Start of Block
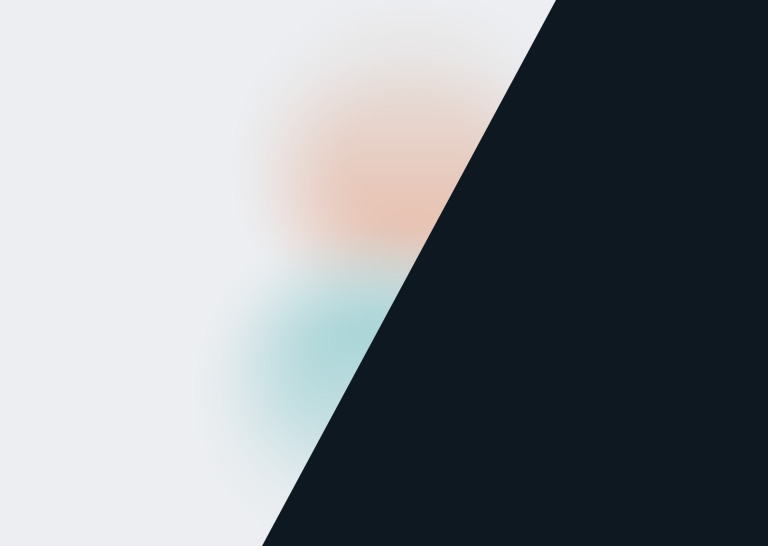
This background is drawn by a WebGL 2 fragment shader. Its source:

```glsl
#version 300 es
precision highp float;
// Pale backdrop with a peach and a teal glow, cut by a dark slanted panel.

uniform vec2 u_resolution;
out vec4 outColor;

// Lengths are in canvas heights, origin at the lower left.
const vec3 PAPER      = vec3(0.925, 0.933, 0.945);
const vec3 PANEL      = vec3(0.051, 0.094, 0.129);
const vec3 PEACH      = vec3(0.910, 0.757, 0.692);
const vec3 PEACH_FADE = vec3(0.900, 0.880, 0.870);
const vec3 TEAL       = vec3(0.660, 0.833, 0.842);
const vec3 TEAL_FADE  = vec3(0.880, 0.918, 0.928);

const vec2 PEACH_CENTER = vec2(0.751, 0.707);
const vec2 TEAL_CENTER  = vec2(0.687, 0.277);
const float GLOW_RADIUS = 0.215;
const float GLOW_BLUR   = 0.128;

// Heights at which each glow is faded (x) and full (y).
const vec2 PEACH_RAMP = vec2(0.900, 0.580);
const vec2 TEAL_RAMP  = vec2(0.050, 0.400);

const vec2 EDGE_BOTTOM = vec2(0.4799, 0.0);
const vec2 EDGE_TOP    = vec2(1.0183, 1.0);

// Coverage of a soft disc.
float softDisc(vec2 p, vec2 center) {
  float d = length(p - center);
  return 1.0 - smoothstep(GLOW_RADIUS - GLOW_BLUR, GLOW_RADIUS + GLOW_BLUR, d);
}

// Vertical blend from the faded colour to the full one.
vec3 rampColor(float y, vec2 ramp, vec3 faded, vec3 full) {
  return mix(faded, full, clamp((y - ramp.x) / (ramp.y - ramp.x), 0.0, 1.0));
}

// Signed distance to the line a-b, positive on its right.
float lineDistance(vec2 p, vec2 a, vec2 b) {
  vec2 along = normalize(b - a);
  return dot(p - a, vec2(along.y, -along.x));
}

void main() {
  vec2 p = gl_FragCoord.xy / u_resolution.y;
  float pixel = 1.0 / u_resolution.y;

  // Glows, the teal one in front
  vec3 color = PAPER;
  color = mix(color, rampColor(p.y, PEACH_RAMP, PEACH_FADE, PEACH), softDisc(p, PEACH_CENTER));
  color = mix(color, rampColor(p.y, TEAL_RAMP, TEAL_FADE, TEAL), softDisc(p, TEAL_CENTER));

  // Slanted panel with a smoothed edge
  float edge = lineDistance(p, EDGE_BOTTOM, EDGE_TOP);
  color = mix(color, PANEL, smoothstep(-0.7 * pixel, 0.7 * pixel, edge));

  outColor = vec4(color, 1.0);
}
```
End of Block
-- What you need to do --
Whenever a line of the data includes the word "faded", show that line in full.

-- Answer --
// Heights at which each glow is faded (x) and full (y).
// Vertical blend from the faded colour to the full one.
vec3 rampColor(float y, vec2 ramp, vec3 faded, vec3 full) {
  return mix(faded, full, clamp((y - ramp.x) / (ramp.y - ramp.x), 0.0, 1.0));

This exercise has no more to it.